▶ [EXTRACTED ENTRIES]
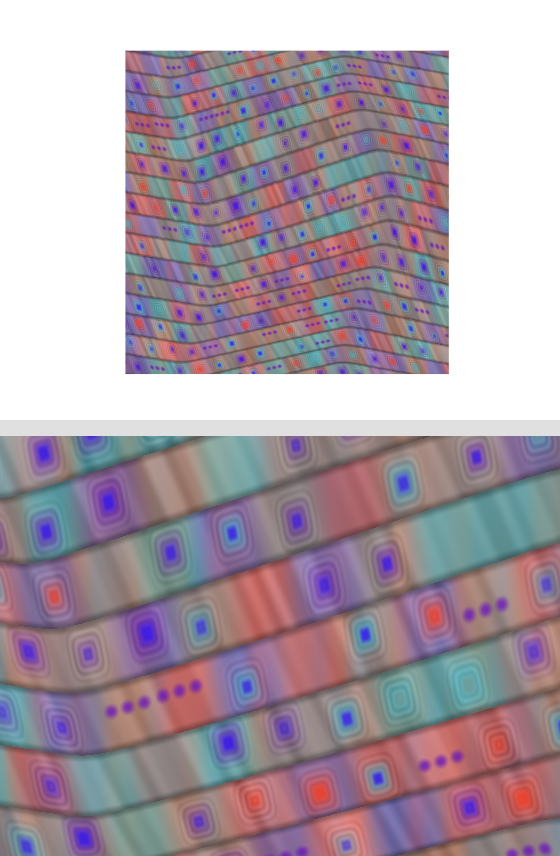
Top, the full canvas; bottom, a detail of the centre.
This pattern is drawn by a WebGL 2 fragment shader. Its source:

```glsl
#version 300 es
precision highp float;

#define BANDS 16.0
#define CELLS 16.0
#define SIDE 0.770
#define CORNER vec2(-0.368, 0.1094)
#define LINE_WIDTH 0.13
#define LINE_DEPTH 0.30
#define DOT_SHARE 0.66
#define CLUSTER_SHARE 0.14
#define DOT_RADIUS 0.17
#define STREAKS 0.13
#define RINGS 0.045

uniform vec2 u_resolution;
out vec4 outColor;

const float TAU = 6.28319;
const vec3 TAN = vec3(0.61, 0.51, 0.48);
const vec3 VIOLET = vec3(0.53, 0.43, 0.62);
const vec3 ROSE = vec3(0.71, 0.43, 0.45);
const vec3 TEAL = vec3(0.45, 0.61, 0.60);
const vec3 FOLD = vec3(0.51, 0.46, 0.53);
const vec3 BLUE = vec3(0.22, 0.10, 0.92);
const vec3 CYAN = vec3(0.22, 0.72, 0.82);
const vec3 RED = vec3(0.93, 0.26, 0.18);
const vec3 PURPLE = vec3(0.42, 0.10, 0.72);

float hash(vec2 p) {
  return fract(sin(dot(p, vec2(127.1, 311.7))) * 43758.5453);
}

// One-dimensional value noise, different in each band
float streakNoise(float x, float band) {
  float i = floor(x), f = fract(x);
  return mix(hash(vec2(i, band)), hash(vec2(i + 1.0, band)), f * f * (3.0 - 2.0 * f));
}

// Ramp that is zero below the fold and linear above it
float softRamp(float x) {
  return 0.5 * (x + sqrt(x * x + 0.0004));
}

vec3 cellTint(vec2 cell) {
  float h = hash(cell + 3.7);
  vec3 tint = h < 0.36 ? TAN : h < 0.58 ? VIOLET : h < 0.79 ? ROSE : TEAL;
  return tint + 0.06 * (hash(cell + 9.1) - 0.5);
}

// Rounded square distance
float squircle(vec2 p) {
  p *= p;
  return sqrt(sqrt(dot(p, p)));
}

vec3 addDots(vec3 col, vec2 cell, vec2 p) {
  float kind = hash(cell + 21.3);
  float hue = hash(cell + 33.9);
  p -= 0.26 * (vec2(hash(cell + 5.3), hash(cell + 7.9)) - 0.5);
  if (kind < DOT_SHARE) {
    float d = squircle(p * vec2(1.15, 0.9));
    float radius = DOT_RADIUS * mix(0.75, 1.2, hash(cell + 41.0));
    float strength = mix(0.45, 1.0, hash(cell + 55.0));
    vec3 halo = hue < 0.42 ? CYAN : hue < 0.82 ? PURPLE : RED;
    vec3 core = hue < 0.12 ? TEAL : hue < 0.82 ? BLUE : RED;
    col += RINGS * cos(d * 62.0) * smoothstep(0.5, 0.2, d);
    col = mix(col, halo, 0.6 * strength * smoothstep(2.3 * radius, 0.4 * radius, d));
    col = mix(col, core, 0.9 * strength * smoothstep(radius, 0.2 * radius, d));
  } else if (kind < DOT_SHARE + CLUSTER_SHARE) {
    // Row of three small dots
    for (int k = -1; k <= 1; k++) {
      float d = length(p - vec2(0.27 * float(k), 0.0));
      col = mix(col, PURPLE, 0.8 * smoothstep(0.15, 0.02, d));
    }
  }
  return col;
}

vec3 weave(vec2 uv) {
  // Wandering folds of the chevron
  float foldA = 0.21 + 0.07 * cos(TAU * (uv.y - 0.36));
  float foldB = 0.745 + 0.073 * cos(TAU * (uv.y - 0.53));
  float rise = -0.17 * uv.x + 0.44 * softRamp(uv.x - foldA) - 0.49 * softRamp(uv.x - foldB);

  float across = (uv.y - rise) * BANDS;
  float band = mod(floor(across), BANDS);
  float t = fract(across) - 0.5;
  float along = uv.x * CELLS + 5.0 * hash(vec2(band, 2.0)) + 0.22 * t;

  // Soft blocks of colour with fine streaks
  float q = along - 0.5;
  vec2 cell = vec2(floor(q), band);
  vec3 col = mix(cellTint(cell), cellTint(cell + vec2(1.0, 0.0)), smoothstep(0.25, 0.75, fract(q)));
  float streak = streakNoise((along + 0.25 * t) * 6.0, band) - 0.5;
  float hueStreak = streakNoise((along - 0.2 * t) * 3.0, band + 40.0) - 0.5;
  col += STREAKS * streak + 0.14 * hueStreak * vec3(1.0, -0.2, -0.8);

  // Folds fade to grey
  vec2 toFold = (uv.x - vec2(foldA, foldB)) / vec2(0.025, 0.035);
  vec2 fade = exp(-toFold * toFold);
  col = mix(col, FOLD, 0.3 * fade.x + 0.5 * fade.y);

  col = addDots(col, vec2(floor(along), band), vec2(fract(along) - 0.5, t));

  // Dark line between bands
  float line = smoothstep(LINE_WIDTH, 0.0, 0.5 - abs(t));
  return col * (1.0 - LINE_DEPTH * line) * (1.0 + 0.06 * t);
}

void main() {
  vec2 p = gl_FragCoord.xy / u_resolution.y;
  p.x -= 0.5 * u_resolution.x / u_resolution.y;
  vec2 uv = (p - CORNER) / SIDE;

  // Square swatch on a white margin
  vec2 inside = 0.5 * SIDE - abs(uv - 0.5) * SIDE;
  float mask = clamp(min(inside.x, inside.y) * u_resolution.y + 0.5, 0.0, 1.0);
  outColor = vec4(mix(vec3(1.0), clamp(weave(uv), 0.0, 1.0), mask), 1.0);
}
```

▶ [TASK DIRECTIONS] Write out the listing word for word, omitting the pictures it holds.

▶ [RESULT OF THIS TASK]
Top, the full canvas; bottom, a detail of the centre.
This pattern is drawn by a WebGL 2 fragment shader. Its source:

```glsl
#version 300 es
precision highp float;

#define BANDS 16.0
#define CELLS 16.0
#define SIDE 0.770
#define CORNER vec2(-0.368, 0.1094)
#define LINE_WIDTH 0.13
#define LINE_DEPTH 0.30
#define DOT_SHARE 0.66
#define CLUSTER_SHARE 0.14
#define DOT_RADIUS 0.17
#define STREAKS 0.13
#define RINGS 0.045

uniform vec2 u_resolution;
out vec4 outColor;

const float TAU = 6.28319;
const vec3 TAN = vec3(0.61, 0.51, 0.48);
const vec3 VIOLET = vec3(0.53, 0.43, 0.62);
const vec3 ROSE = vec3(0.71, 0.43, 0.45);
const vec3 TEAL = vec3(0.45, 0.61, 0.60);
const vec3 FOLD = vec3(0.51, 0.46, 0.53);
const vec3 BLUE = vec3(0.22, 0.10, 0.92);
const vec3 CYAN = vec3(0.22, 0.72, 0.82);
const vec3 RED = vec3(0.93, 0.26, 0.18);
const vec3 PURPLE = vec3(0.42, 0.10, 0.72);

float hash(vec2 p) {
  return fract(sin(dot(p, vec2(127.1, 311.7))) * 43758.5453);
}

// One-dimensional value noise, different in each band
float streakNoise(float x, float band) {
  float i = floor(x), f = fract(x);
  return mix(hash(vec2(i, band)), hash(vec2(i + 1.0, band)), f * f * (3.0 - 2.0 * f));
}

// Ramp that is zero below the fold and linear above it
float softRamp(float x) {
  return 0.5 * (x + sqrt(x * x + 0.0004));
}

vec3 cellTint(vec2 cell) {
  float h = hash(cell + 3.7);
  vec3 tint = h < 0.36 ? TAN : h < 0.58 ? VIOLET : h < 0.79 ? ROSE : TEAL;
  return tint + 0.06 * (hash(cell + 9.1) - 0.5);
}

// Rounded square distance
float squircle(vec2 p) {
  p *= p;
  return sqrt(sqrt(dot(p, p)));
}

vec3 addDots(vec3 col, vec2 cell, vec2 p) {
  float kind = hash(cell + 21.3);
  float hue = hash(cell + 33.9);
  p -= 0.26 * (vec2(hash(cell + 5.3), hash(cell + 7.9)) - 0.5);
  if (kind < DOT_SHARE) {
    float d = squircle(p * vec2(1.15, 0.9));
    float radius = DOT_RADIUS * mix(0.75, 1.2, hash(cell + 41.0));
    float strength = mix(0.45, 1.0, hash(cell + 55.0));
    vec3 halo = hue < 0.42 ? CYAN : hue < 0.82 ? PURPLE : RED;
    vec3 core = hue < 0.12 ? TEAL : hue < 0.82 ? BLUE : RED;
    col += RINGS * cos(d * 62.0) * smoothstep(0.5, 0.2, d);
    col = mix(col, halo, 0.6 * strength * smoothstep(2.3 * radius, 0.4 * radius, d));
    col = mix(col, core, 0.9 * strength * smoothstep(radius, 0.2 * radius, d));
  } else if (kind < DOT_SHARE + CLUSTER_SHARE) {
    // Row of three small dots
    for (int k = -1; k <= 1; k++) {
      float d = length(p - vec2(0.27 * float(k), 0.0));
      col = mix(col, PURPLE, 0.8 * smoothstep(0.15, 0.02, d));
    }
  }
  return col;
}

vec3 weave(vec2 uv) {
  // Wandering folds of the chevron
  float foldA = 0.21 + 0.07 * cos(TAU * (uv.y - 0.36));
  float foldB = 0.745 + 0.073 * cos(TAU * (uv.y - 0.53));
  float rise = -0.17 * uv.x + 0.44 * softRamp(uv.x - foldA) - 0.49 * softRamp(uv.x - foldB);

  float across = (uv.y - rise) * BANDS;
  float band = mod(floor(across), BANDS);
  float t = fract(across) - 0.5;
  float along = uv.x * CELLS + 5.0 * hash(vec2(band, 2.0)) + 0.22 * t;

  // Soft blocks of colour with fine streaks
  float q = along - 0.5;
  vec2 cell = vec2(floor(q), band);
  vec3 col = mix(cellTint(cell), cellTint(cell + vec2(1.0, 0.0)), smoothstep(0.25, 0.75, fract(q)));
  float streak = streakNoise((along + 0.25 * t) * 6.0, band) - 0.5;
  float hueStreak = streakNoise((along - 0.2 * t) * 3.0, band + 40.0) - 0.5;
  col += STREAKS * streak + 0.14 * hueStreak * vec3(1.0, -0.2, -0.8);

  // Folds fade to grey
  vec2 toFold = (uv.x - vec2(foldA, foldB)) / vec2(0.025, 0.035);
  vec2 fade = exp(-toFold * toFold);
  col = mix(col, FOLD, 0.3 * fade.x + 0.5 * fade.y);

  col = addDots(col, vec2(floor(along), band), vec2(fract(along) - 0.5, t));

  // Dark line between bands
  float line = smoothstep(LINE_WIDTH, 0.0, 0.5 - abs(t));
  return col * (1.0 - LINE_DEPTH * line) * (1.0 + 0.06 * t);
}

void main() {
  vec2 p = gl_FragCoord.xy / u_resolution.y;
  p.x -= 0.5 * u_resolution.x / u_resolution.y;
  vec2 uv = (p - CORNER) / SIDE;

  // Square swatch on a white margin
  vec2 inside = 0.5 * SIDE - abs(uv - 0.5) * SIDE;
  float mask = clamp(min(inside.x, inside.y) * u_resolution.y + 0.5, 0.0, 1.0);
  outColor = vec4(mix(vec3(1.0), clamp(weave(uv), 0.0, 1.0), mask), 1.0);
}
```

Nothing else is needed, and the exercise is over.